In truth, the first great Western focus on love, Plato’s Symposium, is the first great Western focus on beauty also. I have posted on this previously, but will now have a somewhat different angle. Here I am going to argue (let’s just say it is a working hypothesis) that Plato is essentially right about love and beauty if, and I suppose this is a big if, we make one crucial modification to the theory. Beauty itself. First, that is simply inconsistent, since before grasping Beauty itself just, on the penultimate rung of the ladder, the philosopher is viewing the vast sea of beauty, in a sense viewing beauty in all plain things.
This achievement can’t be consistent with dumping the beauties and the types of love he or she appreciated prior to ascending the ladder! So my proposal is to displace the ladder of love with a circle of love, a group that must be cycled to gain a full appreciation of love, but in which there is nobody privileged position.
Diotima’s theory. The cycle theory shall be paralleled with a group of beauty as the thing of love. That’s, whatever is said about the type of love can be transferred over to the nature of beauty itself and vice versa. But suppose that the love of the one other, both in body and soul, is soft and gentle?
- 1 – Yas Marina Circuit
- Use of natural natural oils
- Kidney beans
- Next, rinse the face with the infusion
- Revealing Intellectual Ability
If so, then there would be you don’t need to reject it. Alternatively, one might want to give credit to both violent and gentle occasions in the cycle of love: I won’t have anything to state about that here. Will there be a lovely mind independent of its manifestations in the torso even?
Diotima telephone calls on Socrates to comprehend by paying the closest attention. The finish of the process is perceiving “a nature of wondrous beauty” which is seen as the best end or reason for the entire project. Yes, but the nature of wondrous beauty includes all of the things previously loved and thought to be beautiful.
The cycle view can have a place for this as a “moment”: an idealist second, one which can enhance the whole experience by informing it with something ideal insofar as it partakes of immortality in this way. Plato himself, in the Republic, speaks of the philosopher getting into back to the cave.
Heraclitus has said that the road up and the path down are the same, a similar point. The changes I propose is to be completed here. The great poets have seen this always, yet Diotima somehow misses it (Nietzsche was somewhat right about Socrates’ incapacity to understand the Dionysian here).
There can be an inconsistency where the lack of relation depends upon a deep relation, where our understanding of enchantment with beauty itself and absolute depends upon our connection with, although eventually followed by rejection of, intimate enchantment. So all of this talk to be blocked with “the pollutions of mortality” is a mistake, as Dewey and Nietzsche could have noticed.

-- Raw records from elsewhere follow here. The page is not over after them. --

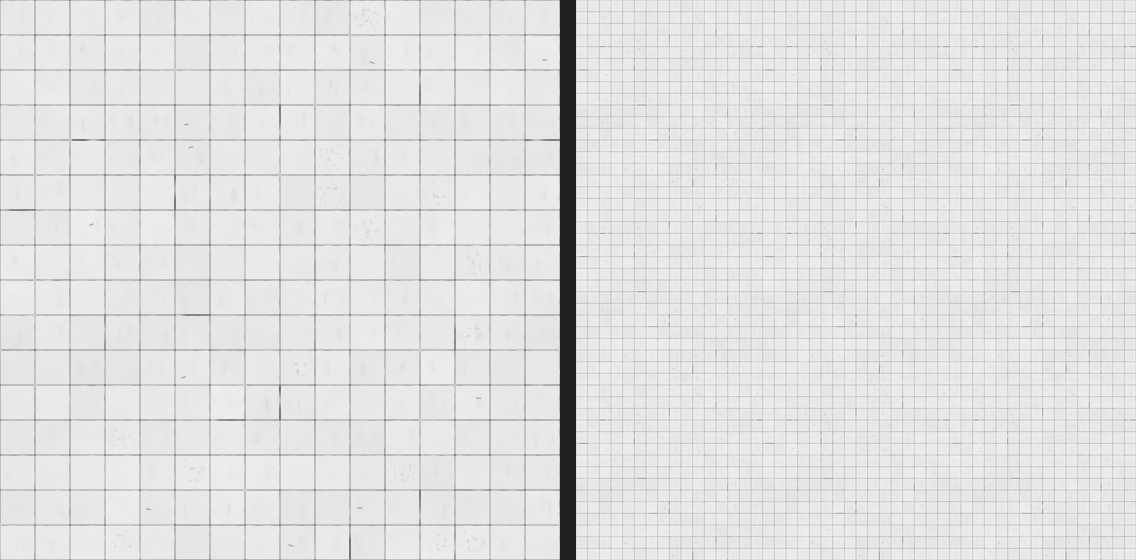
Left: one tile. Right: repeated 3 by 3.
A Shadertoy shader for this texture:

```glsl
const float TILES = 16.0;
const vec3 GLAZE = vec3(0.912);
const vec3 SMUDGE = vec3(0.80);
const vec3 GROUT = vec3(0.43);
const vec3 JOINT = vec3(0.50);
const vec3 CHIP = vec3(0.80);

vec2 hash2(vec2 p, float seed) {
    vec3 q = fract(vec3(p.xyx + seed * 17.3) * vec3(0.1031, 0.1030, 0.0973));
    q += dot(q, q.yzx + 33.33);
    return fract((q.xx + q.yz) * q.zy);
}

vec2 gradientAt(vec2 lattice, vec2 period, float seed) {
    float angle = 6.2832 * hash2(mod(lattice, period), seed).x;
    return vec2(cos(angle), sin(angle));
}

// Gradient noise that wraps after a whole number of lattice cells
float gradientNoise(vec2 p, vec2 period, float seed) {
    vec2 i = floor(p), f = fract(p);
    vec2 u = f * f * f * (f * (f * 6.0 - 15.0) + 10.0);
    vec2 e = vec2(1.0, 0.0);
    float a = dot(gradientAt(i, period, seed), f);
    float b = dot(gradientAt(i + e, period, seed), f - e);
    float c = dot(gradientAt(i + e.yx, period, seed), f - e.yx);
    float d = dot(gradientAt(i + e.xx, period, seed), f - e.xx);
    return mix(mix(a, b, u.x), mix(c, d, u.x), u.y);
}

// Noise over the tile grid, with a whole number of lattice cells per tile
float tileNoise(vec2 p, vec2 perTile, float seed) {
    return gradientNoise(p * perTile, TILES * perTile, seed);
}

// Share of a pixel covered by a line of the given half width
float lineCoverage(float offset, float halfWidth, float pixel) {
    float hi = clamp(offset + 0.5 * pixel, -halfWidth, halfWidth);
    float lo = clamp(offset - 0.5 * pixel, -halfWidth, halfWidth);
    return (hi - lo) / pixel;
}

// One seam segment: uneven width, a slight wobble, a few worn wide
float seam(float offset, float along, vec2 segment, float wear, float pixel, float seed) {
    vec2 r = hash2(mod(segment, TILES), seed);
    float worn = smoothstep(0.93, 1.0, r.y) * smoothstep(0.0, 0.35, abs(along - r.x));
    float halfWidth = mix(0.0075, 0.0115, r.x) + 0.005 * wear + 0.016 * worn;
    return lineCoverage(offset + 0.005 * wear, halfWidth, pixel);
}

// Faint upright streaks inside a tile
float streaks(vec2 f, vec2 cell, float grain) {
    float sum = 0.0;
    for (int k = 0; k < 3; k++) {
        vec2 place = hash2(cell, 3.0 + float(k));
        vec2 look = hash2(cell, 8.0 + float(k));
        vec2 d = f - mix(vec2(0.2, 0.4), vec2(0.8, 0.6), place);
        d.x += (look.x - 0.5) * 0.4 * d.y;
        d /= vec2(mix(0.04, 0.11, look.x), 0.2);
        sum += exp(-dot(d, d)) * pow(look.y, 4.0);
    }
    return sum * clamp(0.7 + grain, 0.0, 1.0);
}

// Short dark scratch on a rare tile
float scratch(vec2 f, vec2 cell, float pixel) {
    vec2 place = mix(vec2(0.2), vec2(0.8), hash2(cell, 14.0));
    vec2 look = hash2(cell, 15.0);
    vec2 d = f - place;
    d.y -= (look.x - 0.5) * 0.6 * d.x;
    d.x -= clamp(d.x, -0.05, 0.05);
    return step(0.95, look.y) * (1.0 - smoothstep(0.0, 0.01 + pixel, length(d)));
}

// Round dot where four tiles meet
float disc(vec2 offset, float radius, float pixel) {
    return 1.0 - smoothstep(radius - 0.5 * pixel, radius + 0.5 * pixel, length(offset));
}

void mainImage(out vec4 fragColor, in vec2 fragCoord) {
    vec2 p = fragCoord / iResolution.xy * TILES;
    float pixel = TILES / min(iResolution.x, iResolution.y);
    vec2 cell = floor(p), f = fract(p);
    vec2 corner = floor(p + 0.5), offset = p - corner;

    // Glaze: tone per tile, slight tilt and cloudy shading
    vec2 tone = hash2(cell, 1.0);
    float cloud = tileNoise(p, vec2(2.0), 2.0) + 0.5 * tileNoise(p, vec2(5.0), 3.0);
    float broad = gradientNoise(p * 0.25, vec2(TILES * 0.25), 4.0);
    float shade = 0.018 * (tone.x - 0.5) + 0.014 * (tone.y - 0.5) * (f.y - 0.5);
    vec3 color = GLAZE + shade + 0.009 * cloud + 0.014 * broad;

    // Smudges, scuffs and scratches
    float grain = tileNoise(p, vec2(12.0, 4.0), 5.0);
    color = mix(color, SMUDGE, 0.32 * streaks(f, cell, grain));
    float scuffed = step(0.96, hash2(cell, 6.0).x) * exp(-9.0 * dot(f - 0.5, f - 0.5));
    float flakes = smoothstep(0.15, 0.4, tileNoise(p, vec2(9.0), 7.0));
    color = mix(color, SMUDGE, 0.7 * scuffed * flakes);
    color = mix(color, JOINT, 0.6 * scratch(f, cell, pixel));

    // Hairline seams
    float wear = tileNoise(p, vec2(4.0), 9.0);
    float upright = seam(offset.x, f.y, vec2(corner.x, cell.y), wear, pixel, 10.0);
    float level = seam(offset.y, f.x, vec2(cell.x, corner.y), wear, pixel, 11.0);
    color = mix(color, GROUT, max(upright, level));

    // Joint dots, a few of them chipped and pale
    vec2 joint = hash2(mod(corner, TILES), 12.0);
    float chipped = step(0.95, joint.x);
    float radius = mix(0.026, 0.036, joint.y) + 0.025 * chipped;
    color = mix(color, mix(JOINT, CHIP, chipped), 0.85 * disc(offset, radius, pixel));

    fragColor = vec4(color, 1.0);
}
```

Can you discuss how you take away the clay masks by using them? I have some of the calcium mineral bentonite clay that I’ve used for a cover up but I have already been afraid to clean it down the kitchen sink since it is clay. It might be fine Maybe, but I used to be just nervous to.